Do The Senators Have A Spot For Logan Brown In The Future?

Dec 16, 2019; Sunrise, FL, USA; Ottawa Senators center Logan Brown (21) skates around the defense of Florida Panthers defenseman Aaron Ekblad (5) during the third period at BB&T Center. Mandatory Credit: Jasen Vinlove-USA TODAY Sports
Dec 16, 2019; Sunrise, FL, USA; Ottawa Senators center Logan Brown (21) skates around the defense of Florida Panthers defenseman Aaron Ekblad (5) during the third period at BB&T Center. Mandatory Credit: Jasen Vinlove-USA TODAY Sports /
Ottawa Senators center Logan Brown (21) Mandatory Credit: Jasen Vinlove-USA TODAY Sports
Ottawa Senators center Logan Brown (21) Mandatory Credit: Jasen Vinlove-USA TODAY Sports /

If you feel like Logan Brown is the most talked-about Ottawa Senators prospect, you wouldn’t be wrong

Logan Brown was drafted 11th overall in the 2016 NHL Entry draft when the Sens moved up from the #12 slot in a trade with the New Jersey Devils. Since his draft year, the six-foot-six centreman hasn’t managed to play a full season in any league due to constant injuries.

In 2018/19, he played 56 games for the Belleville Senators (AHL) totalling 42 points, which is the most he’s played in a single season. The following season he played 25 games for a stacked Belleville team where he had 28 points. That same season he was called up to the NHL for 23 games, where he had a goal and seven assists.

Despite all of this, Brown finds himself as the forgotten prospect in this rebuild. Since the 2016 draft, general manager Pierre Dorion has added forward prospects like Tim Stützle, Josh Norris, Drake Batherson and Shane Pinto, all of whom have unofficially surpassed Brown on the prospect depth chart.

Dorion said that Brown will start his season in Belleville and in the next few weeks we will see him up with the big club. That will be telling to see how he fits in the current lineup, but here’s why finding a long term fit for the 22-year-old might not be as easy as it seems:

Emergence Of Josh Norris

The Sens have been searching for a true #1 centre since Jason Spezza was traded to the Dallas Stars. I wrote this piece over a year ago about how the team hadn’t found a number 1 centre despite multiple trials.

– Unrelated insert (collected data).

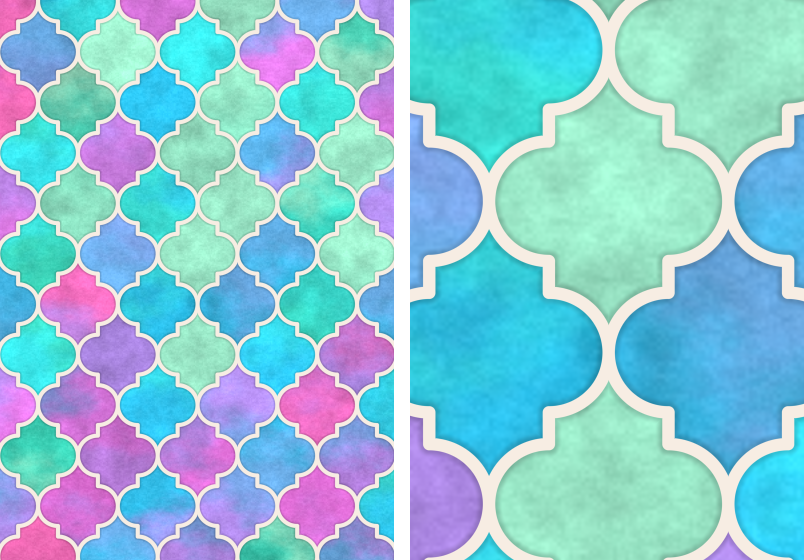
Left, the full canvas; right, a detail of the centre.
Write a Shadertoy shader that draws this pattern.

```glsl
const float TILE_WIDTH = 0.1424;   // fractions of the canvas height
const float ROW_STEP = 0.0901;
const float LINE_HALF_WIDTH = 0.0037;
const vec2 LATTICE_ORIGIN = vec2(0.001, 0.0469);
const vec3 GROUT = vec3(0.97, 0.93, 0.89);

float hash(vec2 p) {
    vec3 q = fract(p.xyx * vec3(0.1031, 0.1030, 0.0973));
    q += dot(q, q.yzx + 33.33);
    return fract((q.x + q.y) * q.z);
}

float valueNoise(vec2 p) {
    vec2 i = floor(p), f = fract(p);
    f = f * f * (3.0 - 2.0 * f);
    return mix(mix(hash(i), hash(i + vec2(1, 0)), f.x),
               mix(hash(i + vec2(0, 1)), hash(i + vec2(1, 1)), f.x), f.y);
}

float fbm(vec2 p) {
    float sum = 0.0, amplitude = 0.5;
    for (int octave = 0; octave < 5; octave++) {
        sum += amplitude * valueNoise(p);
        p = mat2(1.6, 1.2, -1.2, 1.6) * p + 7.3;
        amplitude *= 0.5;
    }
    return sum;
}

// Distance to the stepped quatrefoil outline; q lies in one folded quadrant
float outlineDistance(vec2 q, float radius, float rowStep) {
    float stepY = clamp(q.y, radius, rowStep - radius);
    float toStep = length(q - vec2(radius, stepY));
    vec2 arcCenter = vec2(radius, q.x > radius ? 0.0 : rowStep);
    return min(toStep, abs(length(q - arcCenter) - radius));
}

bool insideTile(vec2 q, float radius, float rowStep) {
    if (q.y < 0.5 * rowStep)
        return q.x < radius || length(q - vec2(radius, 0.0)) < radius;
    return q.x < radius && length(q - vec2(radius, rowStep)) > radius;
}

// Pigments in hue order, from mint to pink
vec3 pigment(float t) {
    vec3 inks[8] = vec3[8](
        vec3(0.62, 0.93, 0.80), vec3(0.24, 0.84, 0.73),
        vec3(0.23, 0.90, 0.91), vec3(0.18, 0.77, 0.94),
        vec3(0.42, 0.68, 0.91), vec3(0.71, 0.56, 0.94),
        vec3(0.94, 0.46, 0.90), vec3(0.97, 0.43, 0.73));
    float s = clamp(t, 0.0, 1.0) * 7.0;
    int i = min(int(s), 6);
    return mix(inks[i], inks[i + 1], smoothstep(0.2, 0.8, s - float(i)));
}

// Two pigments bleeding into each other, warmer toward the bottom
vec3 watercolor(vec2 p, vec2 local, vec2 id, float centerY) {
    float pick = fract(dot(id, vec2(0.19, 0.57)) + 0.3 * hash(id + 41.0));
    float t = pow(pick, mix(0.5, 1.8, smoothstep(-0.4, 0.25, centerY)));
    float bleed = t + 0.45 * (hash(id + 87.0) - 0.5);
    vec2 flow = normalize(vec2(hash(id + 13.0) - 0.5, 0.7));
    flow *= hash(id + 29.0) < 0.5 ? -1.0 : 1.0;
    float cloud = fbm(p * vec2(14.0, 22.0) + id * 3.7);
    float wash = smoothstep(-0.2, 0.8, dot(local, flow) * 9.0 + (cloud - 0.45) * 1.6);
    vec3 color = mix(pigment(t), pigment(bleed), 0.8 * wash);

    // Pigment density and paper tooth
    float density = 0.86 + 0.16 * hash(id + 59.0);
    color *= density + 0.3 * (fbm(p * 30.0 + id) - 0.4);
    float tooth = valueNoise(p * vec2(150.0, 260.0)) + valueNoise(p * 420.0) - 1.0;
    return color + 0.045 * tooth;
}

void mainImage(out vec4 fragColor, in vec2 fragCoord) {
    vec2 p = (fragCoord - 0.5 * iResolution.xy) / iResolution.y;
    float pixel = 1.0 / iResolution.y;
    float radius = 0.25 * TILE_WIDTH;

    // Two interleaved lattices: outside one tile is its diagonal neighbor
    vec2 period = vec2(TILE_WIDTH, 2.0 * ROW_STEP);
    vec2 grid = p - LATTICE_ORIGIN;
    vec2 cell = floor(grid / period + 0.5);
    vec2 offset = grid - cell * period;
    vec2 quadrant = abs(offset);
    vec2 id = 2.0 * cell;
    if (!insideTile(quadrant, radius, ROW_STEP))
        id += vec2(offset.x < 0.0 ? -1.0 : 1.0, offset.y < 0.0 ? -1.0 : 1.0);
    vec2 center = 0.5 * id * period;
    float d = outlineDistance(quadrant, radius, ROW_STEP);

    vec3 color = watercolor(p, grid - center, id, center.y + LATTICE_ORIGIN.y);

    // Soft shadow beside the outline, then the outline itself
    float shadow = 1.0 - smoothstep(LINE_HALF_WIDTH, LINE_HALF_WIDTH + 0.0045, d);
    color *= 1.0 - 0.17 * shadow;
    float line = 1.0 - smoothstep(-0.7 * pixel, 0.7 * pixel, d - LINE_HALF_WIDTH);
    color = mix(color, GROUT, line);

    fragColor = vec4(clamp(color, 0.0, 1.0), 1.0);
}
```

Brown was pegged as the guy to come in for that role once he developed properly, but Dorion has made trades that have brought in significant young pieces to help with the rebuild, some of which have outperformed Brown since they’ve arrived.

Josh Norris is the primary example of this. Acquired in the blockbuster that sent Erik Karlsson to the San Jose Sharks, Norris took a huge step with Belleville last season as a rookie. He had 61 points in 56 games before the season was interrupted.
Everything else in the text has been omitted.